The next afternoon, the Christmas present that Singer has ordered for Antonapoulos arrives, several days late. The gift is a moving-picture machine with a half-dozen Mickey Mouse and Popeye comedies that Antonapoulos liked. Singer asked the jeweler for some days off, and he leaves that Friday to go see Antonapoulos.

Antonapoulos has been moved from his previous room because he is sick with nephritis. When Singer walks in and sees his friend, he thinks he looks like a king in all the finery that Singer has sent him—silk pajamas and a turquoise ring. Singer begins to tell Antonapoulos with his hands all the things he wrote the letter. Antonapoulos does not seem interested or respond to anything that Singer says. He is not even interested in the moving picture machine when he unwraps it. However, when Singer sets the machine up and starts one of the pictures, Antonapoulos's face lights up. The nurse lets Singer stay an hour past visiting hours to watch the moving pictures. Then he leaves, though he thinks he would rather be an invalid if it meant he could stay with Antonapoulos.


The fact that there are rumors about Singer floating about town demonstrates once again that everyone makes him into what they wish him to be, as opposed to perceiving who he really is. Jews insist he is Jewish; the merchants say he is rich, and a Turkish man is convinced that when he speaks Turkish to Singer, Singer understands. All of these rumors are utterly unfounded; Singer has come to represent all things to all people because he cannot disillusion them by speaking.

Curiously, Singer himself falls prey to the same delusions in his perceptions of Antonapoulos. He describes his friend as being someone who is "wise and good," though little that we know about Antonapoulos would support the use of either adjective. The story Singer remembers about the way Antonapoulos treated Carl seems more illustrative of the true Antonapoulos: a selfish, lazy, stupid person. However, as the months go by and Singer misses his friend more and more, he remembers only the good things about his friend. He even thinks that maybe Antonapoulos can read, so he begins writing him letters, even though the narrative has already indicated that Antonapoulos is illiterate. The one person with whom Singer wants to interact has no desire to interact with him in return; ironically, Singer has as little true knowledge about Antonapoulos as any of his own visitors have about him.

We see Singer's generous nature in the numerous gifts he gives to all those around him, especially Antonapoulos. Singer unwittingly fulfills one of Mick's secret desires by purchasing the radio; now she does not need to sneak into rich neighborhoods and listen under windows. It is clear through Singer's words to Antonapoulos what astounding effect music has on Mick. It is a special demonstration of the faith Mick feels in Singer; she thinks he shares her passion for music, even though she knows he is deaf: "She comes all the time now that I have a radio for them. She likes music. I wish I knew what it is she hears. She knows I am deaf but she thinks I know about music." Another striking aspect of Singer is the simplicity with which he conveys his thoughts to Antonapoulos. All the tormented visitors come and tell their woes to a very ordinary, nice man whom they have made into a sort of god simply because he listens.

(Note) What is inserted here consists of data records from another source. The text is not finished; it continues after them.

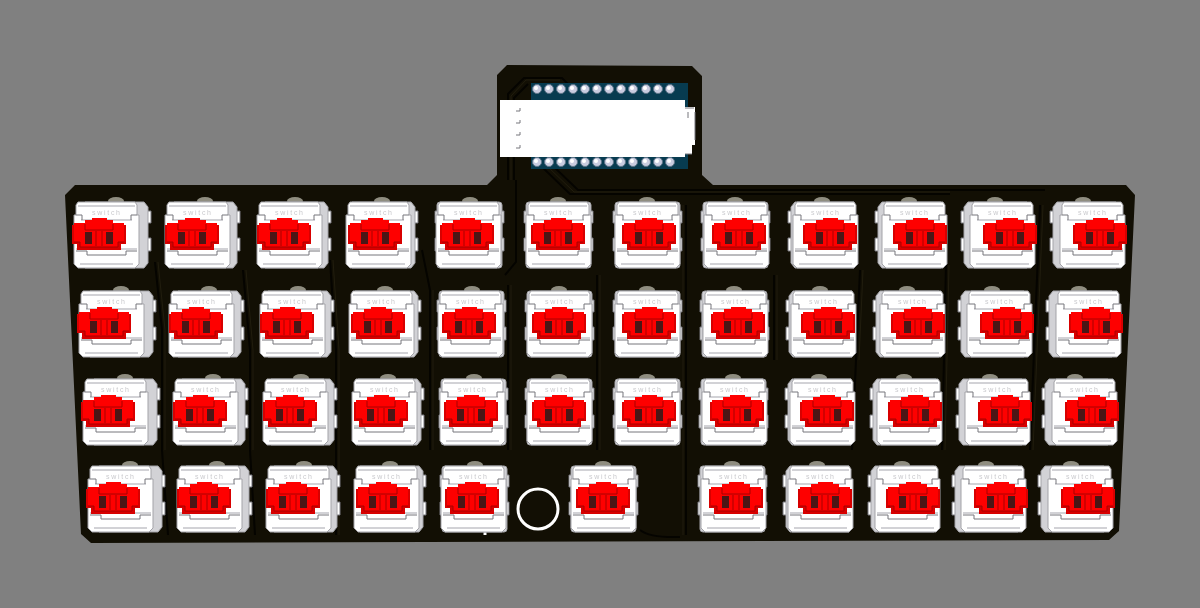
<!DOCTYPE html>
<html lang="en">
<head>
<meta charset="utf-8">
<title>Keyboard circuit board</title>
<style>
:root{--backdrop:#808080;--board:#120f04;--trace:#050400;--trace-lit:#211d0e;--white:#fff;--shade:#d2d2d6;--edge:#a3a3a8;--deep:#77777c;--red:#fe0000;--red-mid:#d80000;--red-dark:#a80000;--slot:#4b1616;--hole:#8f8d80;--teal:#073b50;--pin:#c9cce0}
html,body{margin:0;height:100%;overflow:hidden;background:var(--backdrop)}
svg{display:block;width:1200px;height:608px}
.board{fill:var(--board)}
.traces{fill:none;stroke:var(--trace);stroke-width:2}
.traces-lit{fill:none;stroke:var(--trace-lit);stroke-width:1}
.hole{fill:var(--hole)}
.housing{fill:var(--shade);stroke:var(--edge)}
.clip{fill:var(--white);stroke:var(--deep)}
.plate{fill:var(--white);stroke:var(--edge)}
.crease{fill:none;stroke:var(--shade);stroke-width:2}
.corner{fill:none;stroke:var(--deep);stroke-width:1}
.emboss{font:7px "Liberation Sans",Arial,sans-serif;fill:#c6c6ca;text-anchor:middle}
.stem{fill:var(--red)}
.stem-side{fill:var(--red-mid)}
.stem-line{fill:none;stroke:var(--red-dark)}
.slot{fill:var(--slot)}
.teal{fill:var(--teal)}
.white{fill:var(--white)}
.pin{fill:var(--pin);stroke:#5d7488}
.pin-shine{fill:var(--white)}
.silk{fill:none;stroke:var(--white);stroke-width:3}
</style>
</head>
<body>
<svg viewBox="0 0 1200 608" role="img" aria-label="Black keyboard circuit board with red key switches and a controller">
<defs>
<g id="base-left">
<path class="clip" d="M60 9h14v12h-4v15h4v13h-14z"/>
<path class="housing" d="M8 0H67L71 5V61L67 66H8z"/>
<path class="crease" d="M69 8v50"/>
</g>
<g id="base-middle">
<path class="clip" d="M-2 9h69v12h-2v15h2v13h-69v-13h2v-15h-2z"/>
<rect class="housing" x="0" y="0" width="65" height="66" rx="3"/>
</g>
<g id="base-right"><use href="#base-left" transform="matrix(-1 0 0 1 65 0)"/></g>
<g id="plate">
<path class="plate" d="M4 0H61L63 3V13H65V62L61 66H4L0 62V13H2V3z"/>
<path class="crease" d="M4 4H61M7 18H58M2 47H63M6 62H59"/>
<path class="corner" d="M2 13h6v5M63 13h-6v5M2 49h11v4h39v-4h11"/>
<text class="emboss" x="32" y="13" textLength="28">switch</text>
</g>
<g id="stem">
<path class="stem-side" d="M0 23H54V42H49V48H5V42H0z"/>
<path class="stem" d="M2 21H13V18H20V16H35V18H41V21H52V40H46V45H8V40H2z"/>
<path class="stem-line" d="M13 22V28H41V22M2 40H8V45H46V40H52M24 29V44M30 29V44"/>
<path class="slot" d="M13 30h7v12h-7zM34 30h7v12h-7z"/>
</g>
<ellipse id="hole" class="hole" rx="8" ry="4"/>

<g id="col-1"><use href="#hole" x="42" y="-1"/><use href="#base-left" x="3"/><use href="#plate"/><use href="#stem" x="-2"/></g>
<g id="col-2"><use href="#hole" x="40" y="-1"/><use href="#base-left" x="1"/><use href="#plate"/><use href="#stem" x="0"/></g>
<g id="col-3"><use href="#hole" x="38" y="-1"/><use href="#base-left"/><use href="#plate"/><use href="#stem" x="0"/></g>
<g id="col-4"><use href="#hole" x="36" y="-1"/><use href="#base-left" x="-2"/><use href="#plate"/><use href="#stem" x="2"/></g>
<g id="col-5"><use href="#hole" x="34" y="-1"/><use href="#base-middle" x="1"/><use href="#plate"/><use href="#stem" x="4"/></g>
<g id="col-6"><use href="#hole" x="32" y="-1"/><use href="#base-middle"/><use href="#plate"/><use href="#stem" x="5"/></g>
<g id="col-7"><use href="#hole" x="32" y="-1"/><use href="#base-middle"/><use href="#plate"/><use href="#stem" x="7"/></g>
<g id="col-8"><use href="#hole" x="31" y="-1"/><use href="#base-middle" x="-1"/><use href="#plate"/><use href="#stem" x="8"/></g>
<g id="col-9"><use href="#hole" x="29" y="-1"/><use href="#base-right" x="4"/><use href="#plate"/><use href="#stem" x="10"/></g>
<g id="col-10"><use href="#hole" x="27" y="-1"/><use href="#base-right" x="2"/><use href="#plate"/><use href="#stem" x="11"/></g>
<g id="col-11"><use href="#hole" x="25" y="-1"/><use href="#base-right"/><use href="#plate"/><use href="#stem" x="13"/></g>
<g id="col-12"><use href="#hole" x="23" y="-1"/><use href="#base-right" x="-1"/><use href="#plate"/><use href="#stem" x="13"/></g>

<g id="pin"><circle class="pin" r="4.5"/><circle class="pin-shine" cx="-1" cy="-1" r="2"/></g>
<g id="pin-row">
<use href="#pin" x="537"/><use href="#pin" x="549"/><use href="#pin" x="561"/><use href="#pin" x="573"/><use href="#pin" x="585"/><use href="#pin" x="597"/><use href="#pin" x="609"/><use href="#pin" x="621"/><use href="#pin" x="633"/><use href="#pin" x="646"/><use href="#pin" x="658"/><use href="#pin" x="670"/>
</g>
</defs>

<rect fill="var(--backdrop)" width="1200" height="608"/>

<g id="circuit-board">
<polygon class="board" points="507,65 692,66 702,76 702,175 713,185 1126,185 1135,195 1119,531 1109,540 91,543 81,534 65,195 75,185 487,185 497,175 497,75"/>
<path class="traces" d="M508 180V94L524 78H562L572 88M514 180V98L528 84M540 165L570 194H950M552 165L578 190H1045M155 262L162 330V450L168 535M243 270L250 350V450L255 535M330 260L336 350V535M422 250L430 290V450M505 275L516 262V180M508 285V450M597 275V450M686 205V535M774 275V360M860 270L856 360L852 450M946 265L942 450M1040 205L1030 450M640 530Q650 538 680 537"/>
<path class="traces-lit" d="M511 180V96L526 80H560M546 165L574 192H950M158 262L165 330V450M246 270L253 350V450M333 260L339 350V535M433 290V450M511 285V450M600 275V450M683 205V535M777 275V360M863 270L859 360M949 265L945 450M1043 205L1033 450"/>
</g>

<g id="controller">
<path class="teal" d="M531 83H688V169H531z"/>
<path class="white" d="M500 100H685V107H695V145H692V154H685V157H500z"/>
<path class="corner" d="M685 108H694M688 112v6M695 112v28M685 154h7"/>
<path class="corner" d="M516 111h4v-3M516 123h4v-3M516 135h4v-3M516 148h4v-3"/>
<use href="#pin-row" y="89"/>
<use href="#pin-row" y="162"/>
</g>

<g id="row-1" transform="translate(0 202)">
<use href="#col-1" x="74"/><use href="#col-2" x="165"/><use href="#col-3" x="257"/><use href="#col-4" x="346"/><use href="#col-5" x="436"/><use href="#col-6" x="526"/><use href="#col-7" x="615"/><use href="#col-8" x="704"/><use href="#col-9" x="793"/><use href="#col-10" x="882"/><use href="#col-11" x="970"/><use href="#col-12" x="1060"/>
</g>
<g id="row-2" transform="translate(0 291)">
<use href="#col-1" x="79"/><use href="#col-2" x="169"/><use href="#col-3" x="260"/><use href="#col-4" x="349"/><use href="#col-5" x="438"/><use href="#col-6" x="527"/><use href="#col-7" x="615"/><use href="#col-8" x="703"/><use href="#col-9" x="791"/><use href="#col-10" x="880"/><use href="#col-11" x="967"/><use href="#col-12" x="1056"/>
</g>
<g id="row-3" transform="translate(0 379)">
<use href="#col-1" x="83"/><use href="#col-2" x="173"/><use href="#col-3" x="263"/><use href="#col-4" x="352"/><use href="#col-5" x="440"/><use href="#col-6" x="527"/><use href="#col-7" x="615"/><use href="#col-8" x="702"/><use href="#col-9" x="790"/><use href="#col-10" x="877"/><use href="#col-11" x="965"/><use href="#col-12" x="1052"/>
</g>
<g id="board-mark">
<circle class="silk" cx="538" cy="509" r="20"/>
<path class="silk" d="M485 531v4"/>
</g>
<g id="row-4" transform="translate(0 466)">
<use href="#col-1" x="88"/><use href="#col-2" x="177"/><use href="#col-3" x="266"/><use href="#col-4" x="354"/><use href="#col-5" x="441"/><use href="#col-6" x="571"/><use href="#col-8" x="701"/><use href="#col-9" x="788"/><use href="#col-10" x="875"/><use href="#col-11" x="961"/><use href="#col-12" x="1048"/>
</g>
</svg>
</body>
</html>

Singer's letter makes it clear that, despite his visitors' beliefs to the contrary, he does not understand much of what they say to him. The guests he likes best appear to be Biff and Mick, as they do not rant at him the way Dr. Copeland and Blount do; the fanaticism of the latter two even makes Singer a little frightened. Singer is baffled as to why the four guests suddenly have nothing to say when they are all put in a room together. He does not realize that they mostly need someone to listen; they are each looking for affirmation for their own private beliefs and relief from their doubts, and none is particularly interested in why the others visit Singer.